Sunday, August 1, 2010

Functional vs. Object Oriented

By the time I reached my first programming job, I had learned a number of languages well enough to program in, and thought of myself as a pretty good programmer.  Then I met Brian, who frequently talked about Lisp, but had trouble articulating the advantages himself.  (This turns out to be a common problem.)  He introduced me to the SICP videos, and I found Slava Akhmechet's "The Nature of Lisp" essay on at about the same time.  Certain things about Perl and Javascript suddenly made sense, filling me with newfound wonder.

What I thought I knew about OOP as taught in college—Encapsulation, Polymorphism, and Inheritance—seemed like a sham.

I looked harder at Javascript and came across Douglas Crockford's module pattern, which essentially uses lexical scoping to hide data, instead of an object system.  Inheritance, too, turns all weird in Javascript, since it's based on prototypes instead of classes, to say nothing of Perl's build-your-own system with the conventional approach of using a hash to store all the fields.  Polymorphism seemed to be nothing different than passing first-class functions.

Perhaps I should go into more detail about that.  With polymorphism, the code actually called when a particular object method is invoked depends on the type of object.  Different objects that implement the same method signature are interchangeable, although in statically checked languages, they may need to share a base class or interface.  But, what is different about this as compared to passing a function directly?  Both cases store different code-to-be-called into the same variable, and both cases have to agree on the call's signature.  Objects can have internal state, but passed-in functions can achieve the same by closing over lexical variables.

The only thing objects really add above a function is the ability to call several different methods on the object.  Even so, this feature is easily replicated by passing a hash table instead of a function, where the keys are strings forming method names, and the values are the corresponding function.  Again, some languages provide more guarantees about the structure of an object than the structure of data pretending to be an object, but in others, the two are indistinguishable.  You wouldn't be warned until runtime that an object method could not be found.

Functional and OO programming seemed to be equivalent.  I demonstrated this by producing a primitive object system using only Perl's functional programming constructs, along with a class whose objects reasonably represented closures in PHP 5.  (This was long before PHP 5.3, where they added actual closures, and also a __call method to allow objects to pretend to be functions.)

I eventually discovered Jonathan Rees' thoughts on the meaning of object orientation, which justified my appraisal of OOP-as-it-was-taught-to-me as the Emperor's new clothes.  It agreed that that kind of OOP was not the only possible manifestation, nor was it necessarily the One True Way.

FP clearly had a different cadence to it than the OOP it was equivalent to, but that was more of a natural consequence of reducing friction between naming and using functions.  Things like map can be written in OO style, but it's cumbersome enough there that nobody does so unless backed into a corner.

Recently, I've been reading about game coding, and how there is very little in the way of OOP, because of the need to keep caches well-utilized.  Iterating through an array of x-values, where each index represents a different game object, ends up being faster than iterating through an array of objects, since there are many object properties that need skipped over.  (Also, if objects are of differing length, the accesses are harder for hardware to predict.)  Unused properties in a loop represent memory that was fetched and paid for, but wasted.

Thus, game coding really strikes me as data-oriented programming.  There may be an "object design", but memory is laid out for maximum speed and parallelism of data access.

Where does "procedural programming" fall?  I don't think it's a useful distinction anymore, because I don't think there are any purely procedural languages left in wide use.  (Niche use, perhaps, like legacy COBOL systems, or physicists writing FORTRAN.  But not for anything in my slice of the programming world, certainly.)  Even lowly C offers function pointers, which allow for both OOP and FP idioms, as the case may warrant.

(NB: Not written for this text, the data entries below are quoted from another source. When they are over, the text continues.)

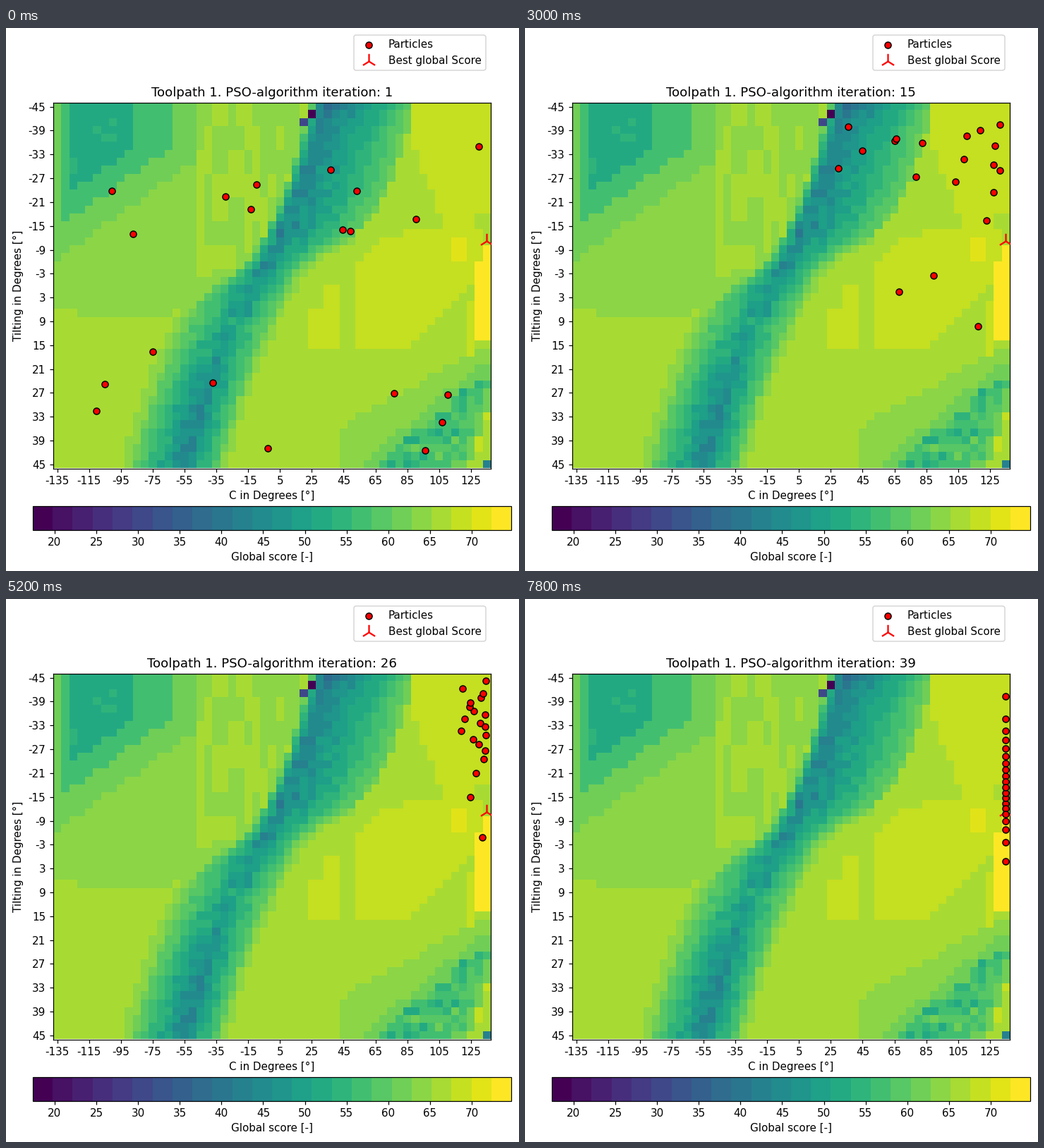
These frames come from a looping animation (727x770 px, 8 s). A matplotlib script:

```python
import matplotlib.pyplot as plt
import numpy as np
from matplotlib.animation import FuncAnimation

W, H, DPI = 727, 770, 128
PT = 109 / DPI                      # text and line scale
LEFT, RIGHT, TOP, BOTTOM = 67, 687, 106, 624.5
COLS, ROWS, LEVELS = 55, 46, 24
VMIN, VMAX = 17.38, 74.74
CELL = (RIGHT - LEFT) / COLS
WALL = COLS - 1                     # last column, where the swarm ends up

# levels of the broad areas
GREEN, LIME, PLATEAU, GOLD, YELLOW = 19, 20, 21, 22, 23

plt.rcParams.update({
    "font.family": "DejaVu Sans", "font.size": 10 * PT,
    "axes.titlesize": 12 * PT, "axes.titlepad": 6 * PT,
    "axes.labelpad": 4 * PT, "axes.linewidth": 0.8 * PT,
    "legend.fontsize": 10 * PT, "patch.linewidth": PT,
})
for axis in ("xtick", "ytick"):
    plt.rcParams.update({f"{axis}.major.size": 3.5 * PT,
                         f"{axis}.major.pad": 3.5 * PT,
                         f"{axis}.major.width": 0.8 * PT})

# ---- score map: c is the column, r the row of every cell ------------------
rng = np.random.default_rng(7)
r, c = np.mgrid[:ROWS, :COLS].astype(float)
grid = np.full((ROWS, COLS), float(LIME))


def step_up(v):
    return 1 / (1 + np.exp(-v))


def box(level, c0, c1, r0, r1):
    grid[r0:r1, c0:c1] = level


def streaks(run, share):
    """Vertical runs of cells covering about the given share."""
    runs = rng.random((ROWS // run + 1, COLS)) < share
    return np.repeat(runs, run, axis=0)[:ROWS]


mid = 33.5 - 0.39 * r + 0.8 * np.sin(np.pi * r / 22)


def left_side():
    grid[(c < mid) & (r < 26)] = GREEN
    box(GREEN, 3, 15, 26, 27)
    box(LIME, 18, 19, 6, 22)
    grid[(c > 18) & (c < mid) & (r < 22) & streaks(3, 0.45)] = LIME
    slope = c + 1.4 * r
    for k, (reach, cap) in enumerate([(27, 18), (21.5, 15), (16.8, 10)]):
        grid[(slope < reach) & (c < cap) & (c >= k)] = 18 - 2 * k
    rough = (grid == 14) & (c < 8) & (r > 1) & (rng.random(c.shape) < 0.25)
    grid[rough] = 15


def plateaus():
    grid[(c > 43 + 0.37 * r) & (r < 16)] = PLATEAU
    box(LIME, 53, 55, 14, 18)
    start = 37 + 7 * np.exp((16 - r) / 1.7)
    grid[(c >= start) & (c < np.minimum(75 - r, WALL))
         & (r >= 16) & (r < 31)] = PLATEAU
    box(PLATEAU, 34, 36, 23, 31)
    box(PLATEAU, 32, 34, 26, 31)
    box(PLATEAU, 52, 53, 25, 32)
    box(GOLD, 50, 52, 17, 20)
    box(YELLOW, 53, 55, 20, 30)
    box(YELLOW, 54, 55, 18, 20)


def bottom_right_hill():
    limit = 55 - 0.35 * (r - 33)
    steep, flat = c + 1.8 * r, c + 1.2 * r
    grid[(steep > 108) & (c >= 36) & (r > 30)] = GREEN
    grid[(flat > 92) & (c < limit + 1) & (r > 32)] = 18
    core = (flat > 94) & (c < limit) & (r > 34)
    grid[core] = rng.normal(16, 1, c.shape)[core]
    shore = (c >= limit + 1) & (r > 34)
    grid[shore] = np.where(streaks(2, 0.5), PLATEAU, LIME)[shore]
    box(10, 54, 55, 45, 46)


def valley():
    left = 1.7 + 5 * step_up((r - 22) / 1.5)
    right = 4.6 + 6.8 * step_up((17.5 - r) / 1.2)
    t = np.where(c < mid, (mid - c) / left, (c - mid) / right)
    saddle = 2.5 * np.exp(-((r - 28) / 6) ** 2) - 2.5 * np.exp(-r / 1.5)
    noise = rng.normal(0, 0.8, c.shape)
    depth = 10.5 + 7.5 * t + (saddle + noise) * (1 - t)
    grid[(t < 1.2) & (r > 16) & (grid != PLATEAU)] = GREEN
    grid[t < 1] = depth[t < 1]
    box(0, 32, 33, 1, 2)
    box(5, 31, 32, 2, 3)


for part in (left_side, plateaus, bottom_right_hill, valley):
    part()
score = VMIN + (grid.round() + 0.5) / LEVELS * (VMAX - VMIN)

# ---- swarm: start and end of the free flight, in stage pixels -------------
FLIGHTS = [
    (670, 169, 669, 168), (460, 202, 493, 190), (150, 232, 432, 189),
    (355, 223, 358, 202), (311, 240, 326, 168), (347, 258, 480, 252),
    (497, 232, 658, 191), (581, 272, 593, 184), (477, 287, 668, 239),
    (488, 289, 568, 258), (180, 293, 435, 188), (208, 460, 304, 237),
    (140, 506, 441, 502), (128, 544, 624, 173), (293, 504, 655, 281),
    (371, 597, 519, 495), (550, 519, 588, 222), (626, 521, 639, 351),
    (618, 560, 654, 233), (594, 600, 620, 532),
]
first, last = np.hsplit((np.array(FLIGHTS) - [73.1, 112.6] * 2) / CELL, 2)
FLIGHT_END, PERCHED, SETTLED = 10, 23, 39

# each particle keeps its rank in height, from 0 (top) to 1
rank = last[:, 1].argsort().argsort() / (len(last) - 1)
perch = 8.4 * rank + 11 * rank ** 12
rest = 2.3 + 16.9 * rank ** 0.6 + 3.9 * rank ** 12


def lerp(a, b, u):
    return a + (b - a) * u


def swarm(step):
    if step <= FLIGHT_END:
        return lerp(first, last, (step - 1) / (FLIGHT_END - 1))
    gap = max(0, 1 - (step - FLIGHT_END) / 22) ** 1.8
    x = lerp(WALL, last[:, 0], gap)
    if step < PERCHED:
        u = (step - FLIGHT_END) / (PERCHED - FLIGHT_END)
        y = lerp(last[:, 1], perch, 1 - (1 - u) ** 1.6)
    else:
        y = lerp(perch, rest, (step - PERCHED) / (SETTLED - PERCHED))
    return np.column_stack([x, y])


# ---- figure ---------------------------------------------------------------
def stage_axes(x0, y0, x1, y1):
    return fig.add_axes([x0 / W, 1 - y1 / H, (x1 - x0) / W, (y1 - y0) / H])


fig = plt.figure(figsize=(W / DPI, H / DPI), dpi=DPI, facecolor="white")
ax = stage_axes(LEFT, TOP, RIGHT, BOTTOM)
image = ax.imshow(score, cmap=plt.get_cmap("viridis", LEVELS), vmin=VMIN,
                  vmax=VMAX, aspect="auto", interpolation="nearest")
ax.set_xticks(range(0, COLS, 4), [str(v) for v in range(-135, 136, 20)])
ax.set_yticks(range(0, ROWS, 3), [str(v) for v in range(-45, 46, 6)])
ax.set_xlabel("C in Degrees [°]")
ax.set_ylabel("Tilting in Degrees [°]")
title = ax.set_title("")

dots = ax.scatter(*first.T, s=36 * PT ** 2, c="red", edgecolors="black",
                  linewidths=PT, zorder=4, label="Particles")
best = ax.scatter([WALL], [16.9], s=200 * PT ** 2, c="red", marker="2",
                  linewidths=1.5 * PT, zorder=3, label="Best global Score")
ax.set_xlim(-0.5, COLS - 0.5)
ax.set_ylim(ROWS - 0.5, -0.5)
ax.legend(handles=[dots, best], loc="upper right", borderaxespad=0,
          bbox_to_anchor=(679.5 / W, 1 - 10 / H),
          bbox_transform=fig.transFigure)

bar = fig.colorbar(image, cax=stage_axes(38, 678, 716, 711.5),
                   orientation="horizontal", ticks=range(20, 71, 5))
bar.set_label("Global score [-]")


def draw(i):
    step = max(1, i)
    dots.set_offsets(swarm(step))
    title.set_text(f"Toolpath 1. PSO-algorithm iteration: {step}")
    return dots, title


anim = FuncAnimation(fig, draw, frames=40, interval=200, repeat=True,
                     repeat_delay=0, init_func=lambda: draw(0), blit=False)
plt.show()
```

Pretty much any GTK+ program uses both styles—FP for event callbacks, and OOP for the widgets (and possibly data).  C can't, AFAIK, pass pointers to lexical variables outside of the lexical container, so GTK+ has a userdata parameter threaded through every event call to simulate closure, but other than that, the illusion is fairly complete.

1 comment:

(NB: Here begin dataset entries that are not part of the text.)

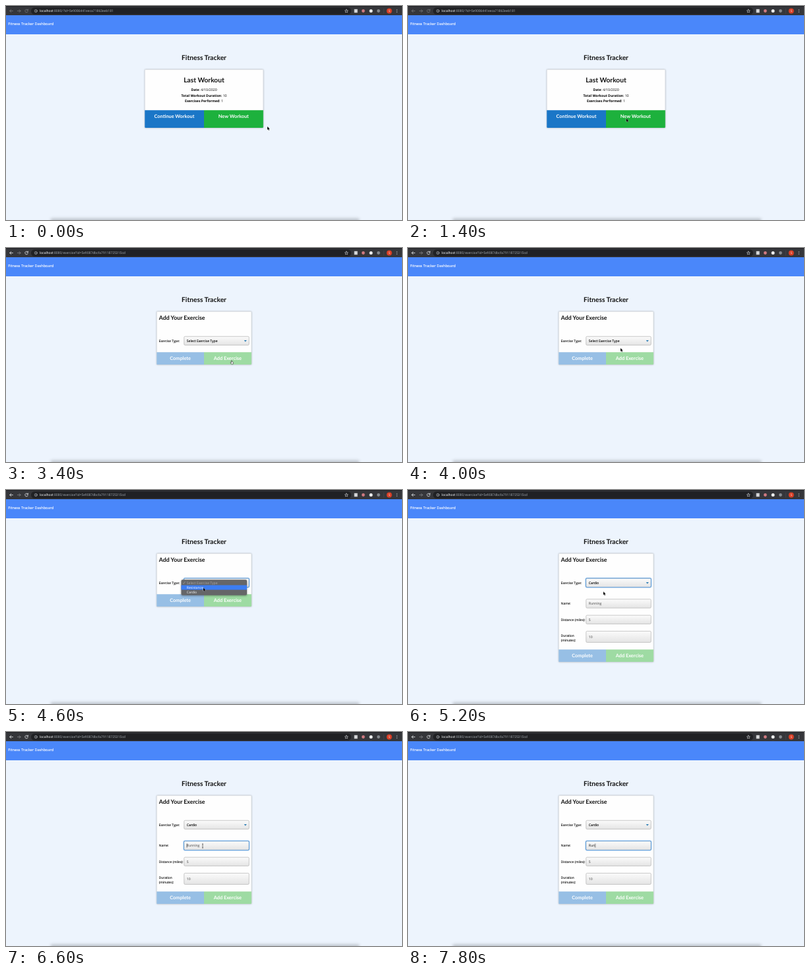
These frames come from a looping animation (600 px wide and 325 px high, 8 s). An HTML page:

```html
<!DOCTYPE html>
<html lang="en">
<head>
<meta charset="utf-8">
<title>Fitness Tracker Dashboard</title>
<style>
html, body { margin: 0; width: 100%; height: 100%; overflow: hidden; background: #edf4fd; }
svg { display: block; width: 600px; height: 325px; }
text { text-rendering: geometricPrecision; font: 500 5.05px "Open Sans", "Noto Sans", sans-serif; fill: #111; }
.mid { text-anchor: middle; }
.title { font: 700 10.2px Lato, sans-serif; }
.sub { font: 700 8.75px Lato, sans-serif; }
.btn { font: 700 7.35px Lato, sans-serif; fill: #fff; text-anchor: middle; }
.brand { font-size: 5.6px; fill: #fff; stroke: #fff; stroke-width: .12px; }
.info { font-size: 5.15px; fill: #000; }
.info tspan { font-weight: 700; }
.label { font-size: 4.85px; fill: #000; stroke: #000; stroke-width: .1px; }
.value { fill: #000; stroke: #000; stroke-width: .1px; }
.url { font: 5.07px Roboto, sans-serif; fill: #9aa0a6; }
.url tspan { fill: #f1f3f4; }
.hint { fill: #666; stroke: #666; stroke-width: .1px; }
.menu text { fill: #fff; }
.line { fill: none; stroke-width: .8; stroke-linecap: round; stroke-linejoin: round; }
.card { fill: #fefefe; stroke: #cfd3d8; stroke-width: .6; filter: drop-shadow(0 .5px 1px rgba(0, 0, 0, .25)); }
.field { fill: url(#gloss); stroke: #b3b3b3; stroke-width: .7; }
.ring { fill: none; stroke: #68a4de; stroke-width: 1.3; }
.dock { fill: #8f959c; opacity: .5; filter: blur(2px); }

/* 2.5% is 200 ms */
.a { animation: 8s step-end infinite; }
.home { animation-name: home; }
.form { animation-name: form; }
.nav { stroke: #77797d; animation-name: nav; }
.fwd { stroke: #77797d; animation-name: fwd; }
.hover { animation-name: hover; }
.menu { animation-name: menu; }
.item1 { animation-name: item1; }
.item2 { animation-name: item2; }
.unset { animation-name: unset-type; }
.picked { animation-name: picked; }
.grow { animation-name: grow; }
.drop { animation-name: drop; }
.typeRing { animation-name: type-ring; }
.nameRing { animation-name: name-ring; }
.nameHint { animation-name: name-hint; }
.k1 { animation-name: k1; }
.k2 { animation-name: k2; }
.k3 { animation-name: k3; }
.caret { animation-name: caret; }
.pointer { animation-name: pointer; }
.arrow { animation-name: arrow; }
.hand { animation-name: hand; }
.beam { animation-name: beam; }

@keyframes home { 0% { opacity: 1 } 40%, 100% { opacity: 0 } }
@keyframes form { 0% { opacity: 0 } 40%, 100% { opacity: 1 } }
@keyframes nav { 0% { stroke: #77797d } 27.5%, 100% { stroke: #e8eaed } }
@keyframes fwd { 0% { stroke: #77797d } 27.5% { stroke: #e8eaed } 40%, 100% { stroke: #85878b } }
@keyframes hover { 0% { fill: #1db13d } 35%, 100% { fill: #129b2d } }
@keyframes menu { 0% { opacity: 0 } 52.5% { opacity: 1 } 65%, 100% { opacity: 0 } }
@keyframes item1 { 0% { opacity: 0 } 57.5% { opacity: 1 } 62.5%, 100% { opacity: 0 } }
@keyframes item2 { 0% { opacity: 0 } 62.5%, 100% { opacity: 1 } }
@keyframes unset-type { 0% { opacity: 1 } 65%, 100% { opacity: 0 } }
@keyframes picked { 0% { opacity: 0 } 65%, 100% { opacity: 1 } }
@keyframes grow { 0% { height: 80.5px } 65%, 100% { height: 164.5px } }
@keyframes drop { 0% { transform: none } 65%, 100% { transform: translateY(84px) } }
@keyframes type-ring { 0% { opacity: 0 } 52.5% { opacity: 1 } 82.5%, 100% { opacity: 0 } }
@keyframes name-ring { 0% { opacity: 0 } 82.5%, 100% { opacity: 1 } }
@keyframes name-hint { 0% { opacity: 1 } 92.5%, 100% { opacity: 0 } }
@keyframes k1 { 0% { fill-opacity: 0 } 92.5%, 100% { fill-opacity: 1 } }
@keyframes k2 { 0% { fill-opacity: 0 } 95%, 100% { fill-opacity: 1 } }
@keyframes k3 { 0% { fill-opacity: 0 } 97.5%, 100% { fill-opacity: 1 } }
@keyframes caret {
  0% { opacity: 0; transform: none }
  82.5% { opacity: 1; transform: none }
  87.5% { opacity: 0; transform: none }
  92.5% { opacity: 1; transform: translateX(3.2px) }
  95% { opacity: 1; transform: translateX(6.3px) }
  97.5%, 100% { opacity: 1; transform: translateX(9.4px) }
}
@keyframes pointer {
  0% { transform: translate(396px, 183px) }
  2.5% { transform: translate(391px, 182px) }
  5% { transform: translate(377px, 179px) }
  7.5% { transform: translate(358px, 175px) }
  10% { transform: translate(343px, 172px) }
  12.5% { transform: translate(334px, 171px) }
  15% { transform: translate(330.7px, 170.7px) }
  35% { transform: translate(342px, 170.5px) }
  50% { transform: translate(322px, 152px) }
  52.5% { transform: translate(302px, 142px) }
  57.5% { transform: translate(299px, 148.5px) }
  60% { transform: translate(298px, 150px) }
  62.5% { transform: translate(296px, 154.3px) }
  72.5% { transform: translate(296px, 156px) }
  75% { transform: translate(296.5px, 160px) }
  77.5% { transform: translate(297px, 164px) }
  80% { transform: translate(297.5px, 168px) }
  82.5%, 100% { transform: translate(298px, 170px) }
}
@keyframes arrow { 0% { opacity: 1 } 35% { opacity: 0 } 50% { opacity: 1 } 82.5%, 100% { opacity: 0 } }
@keyframes hand { 0% { opacity: 0 } 35% { opacity: 1 } 50%, 100% { opacity: 0 } }
@keyframes beam { 0% { opacity: 0 } 82.5% { opacity: 1 } 92.5%, 100% { opacity: 0 } }
</style>
</head>
<body>
<svg viewBox="0 0 600 325">
  <defs>
    <linearGradient id="gloss" x2="0" y2="1">
      <stop stop-color="#fbfbfb"/><stop offset="1" stop-color="#e4e4e4"/>
    </linearGradient>
  </defs>

  <rect width="600" height="325" fill="#edf4fd"/>
  <rect x="68" y="322.5" width="467" height="8" class="dock"/>
  <rect y="14" width="600" height="29" fill="#4a87fa"/>
  <text x="3.3" y="29.2" class="brand">Fitness Tracker Dashboard</text>

  <!-- browser bar -->
  <rect width="600" height="14" fill="#35363a"/>
  <rect width="600" height="1" fill="#202124"/>
  <rect x="38" y="2.3" width="485" height="10.4" rx="5.2" fill="#202124"/>
  <g class="line">
    <path class="a nav" d="M10.4 7.5H5.8M7.8 5.4L5.7 7.5l2.1 2.1"/>
    <path class="a fwd" d="M17.4 7.5H22M20 5.4l2.1 2.1L20 9.6"/>
    <path class="a nav" d="M33.1 6.3a2.3 2.3 0 1 0 .2 1.9M33.3 5v1.6h-1.6"/>
    <circle cx="45.3" cy="7.5" r="2.1" stroke="#bdc1c6" stroke-width=".6"/>
    <path d="M45.3 7.4v1.1M45.3 6.3v.1" stroke="#bdc1c6" stroke-width=".6"/>
    <path d="M515.8 5.1l.7 1.6 1.8.2-1.3 1.2.4 1.8-1.6-.9-1.6.9.4-1.8-1.3-1.2 1.8-.2z" stroke="#dadce0" stroke-width=".6"/>
    <path d="M572.3 4v7" stroke="#55575b" stroke-width=".5"/>
  </g>
  <text x="51" y="9.3" class="url a home"><tspan>localhost</tspan>:8080/?id=5e9086441eeca71863eeb181</text>
  <text x="51" y="9.3" class="url a form"><tspan>localhost</tspan>:8080/exercise?id=5e9087dbcfa79118725315cd</text>
  <rect x="527.6" y="4.8" width="5" height="5.4" fill="#d5d6d8"/>
  <circle cx="541.3" cy="7.5" r="2.4" fill="#cf7a80"/>
  <circle cx="553" cy="7.5" r="2.5" fill="#eceded"/>
  <circle cx="564.4" cy="7.5" r="2.4" fill="#85898e"/>
  <circle cx="580.7" cy="7.5" r="4" fill="#d93f26"/>
  <text x="580.7" y="9.2" class="mid" style="font-size:4.6px;fill:#fff">S</text>
  <g fill="#dadce0">
    <circle cx="592.2" cy="5.5" r=".55"/><circle cx="592.2" cy="7.5" r=".55"/><circle cx="592.2" cy="9.5" r=".55"/>
  </g>

  <text x="300" y="81.5" class="title mid">Fitness Tracker</text>

  <!-- last workout -->
  <g class="a home">
    <rect x="210.3" y="96.6" width="179.5" height="88.4" rx="1.2" class="card"/>
    <text x="300" y="116" class="title mid">Last Workout</text>
    <g class="mid">
      <text x="300" y="129" class="info"><tspan>Date</tspan>: 4/10/2020</text>
      <text x="300" y="137.5" class="info"><tspan>Total Workout Duration</tspan>: 10</text>
      <text x="300" y="146" class="info"><tspan>Exercises Performed</tspan>: 1</text>
    </g>
    <path d="M210.3 158.3H300V185H211.5a1.2 1.2 0 0 1-1.2-1.2z" fill="#1a76c7"/>
    <path class="a hover" d="M300 158.3h89.8v25.5a1.2 1.2 0 0 1-1.2 1.2H300z" fill="#1db13d"/>
    <text x="255" y="170.4" class="btn">Continue Workout</text>
    <text x="344.8" y="170.4" class="btn">New Workout</text>
  </g>

  <!-- exercise form -->
  <g class="a form">
    <rect x="228.3" y="96.6" width="143.6" height="80.5" rx="1.2" class="card a grow"/>
    <text x="231.8" y="108.6" class="sub">Add Your Exercise</text>
    <text x="231.8" y="142.9" class="label">Exercise Type:</text>
    <rect x="269.8" y="134.3" width="98.4" height="13.2" rx="1.5" class="field"/>
    <path d="M360.6 140h4.2l-2.1 2.4z" fill="#2f7fb5"/>
    <text x="273.8" y="142.8" class="value a unset">Select Exercise Type</text>
    <text x="273.8" y="142.8" class="value a picked">Cardio</text>
    <rect x="269.3" y="133.9" width="99.2" height="14" rx="1.8" class="ring a typeRing"/>

    <g class="a picked">
      <text x="231.8" y="174.4" class="label">Name:</text>
      <text x="231.8" y="198.8" class="label">Distance (miles):</text>
      <text x="231.8" y="223" class="label">Duration</text>
      <text x="231.8" y="229.6" class="label">(minutes):</text>
      <rect x="269.8" y="165.8" width="98.4" height="13.4" rx="1.5" class="field"/>
      <rect x="269.8" y="190.2" width="98.4" height="13.2" rx="1.5" class="field"/>
      <rect x="269.8" y="214.4" width="98.4" height="17" rx="1.5" class="field"/>
      <text x="273.8" y="174.3" class="hint a nameHint">Running</text>
      <text x="273.8" y="198.7" class="hint">5</text>
      <text x="273.8" y="224.8" class="hint">10</text>
      <rect x="269.3" y="165.4" width="99.2" height="14.2" rx="1.8" class="ring a nameRing"/>
      <text x="273.8" y="174.3"><tspan class="a k1">R</tspan><tspan class="a k2">u</tspan><tspan class="a k3">n</tspan></text>
      <rect x="273.8" y="169.5" width=".6" height="6" fill="#111" class="a caret"/>
    </g>

    <g class="a drop">
      <path d="M228.3 158.3H300V177.1H229.5a1.2 1.2 0 0 1-1.2-1.2z" fill="#97bfe5"/>
      <path d="M300 158.3h71.9v17.6a1.2 1.2 0 0 1-1.2 1.2H300z" fill="#9edba3"/>
      <text x="264.1" y="170.3" class="btn">Complete</text>
      <text x="335.9" y="170.3" class="btn">Add Exercise</text>
    </g>

    <g class="menu a">
      <rect x="265.5" y="136.2" width="99.5" height="23.6" rx="1.8" fill="#656668" style="filter:drop-shadow(0 1px 1.5px rgba(0,0,0,.35))"/>
      <rect x="265.5" y="144.5" width="99.5" height="7" fill="#3c7df2" class="a item1"/>
      <rect x="265.5" y="151.4" width="99.5" height="7" fill="#3c7df2" class="a item2"/>
      <path d="M268.2 141.2l1.1 1.3 1.9-3.2" class="line" stroke="#a8a8aa" style="stroke-width:.6"/>
      <text x="273.8" y="142.8" style="fill:#a8a8aa">Select Exercise Type</text>
      <text x="273.8" y="149.8">Resistance</text>
      <text x="273.8" y="156.6">Cardio</text>
    </g>
  </g>

  <g class="a pointer" stroke-linejoin="round">
    <path class="a arrow" d="M0 0V5.1L1.2 4 2 5.9 2.9 5.5 2.1 3.7H3.7z" fill="#000" stroke="#fff" stroke-width=".5" paint-order="stroke"/>
    <path class="a hand" d="M-.7 .5q.5-.6 1 0V2.3l1.7.4q.6.2.5.9L2.1 5.8H-.6L-2 3.7q0-.8.6-.5l.7.6z" fill="#fff" stroke="#222" stroke-width=".6"/>
    <path class="a beam" d="M-1 0H1M0 0V6M-1 6H1" stroke="#222" stroke-width=".6"/>
  </g>
</svg>
</body>
</html>
```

Brian Rowe said...

I think I recall Sussman claiming that lisp is all about "language oriented design" (but I might be wrong, that could have been in Graham's On Lisp).

Anyhow, check out this post:

DSLs are the best way to express solutions, and lisp enables their creation in a way that no other language can.

</lisp_fan_boy_rant> :-p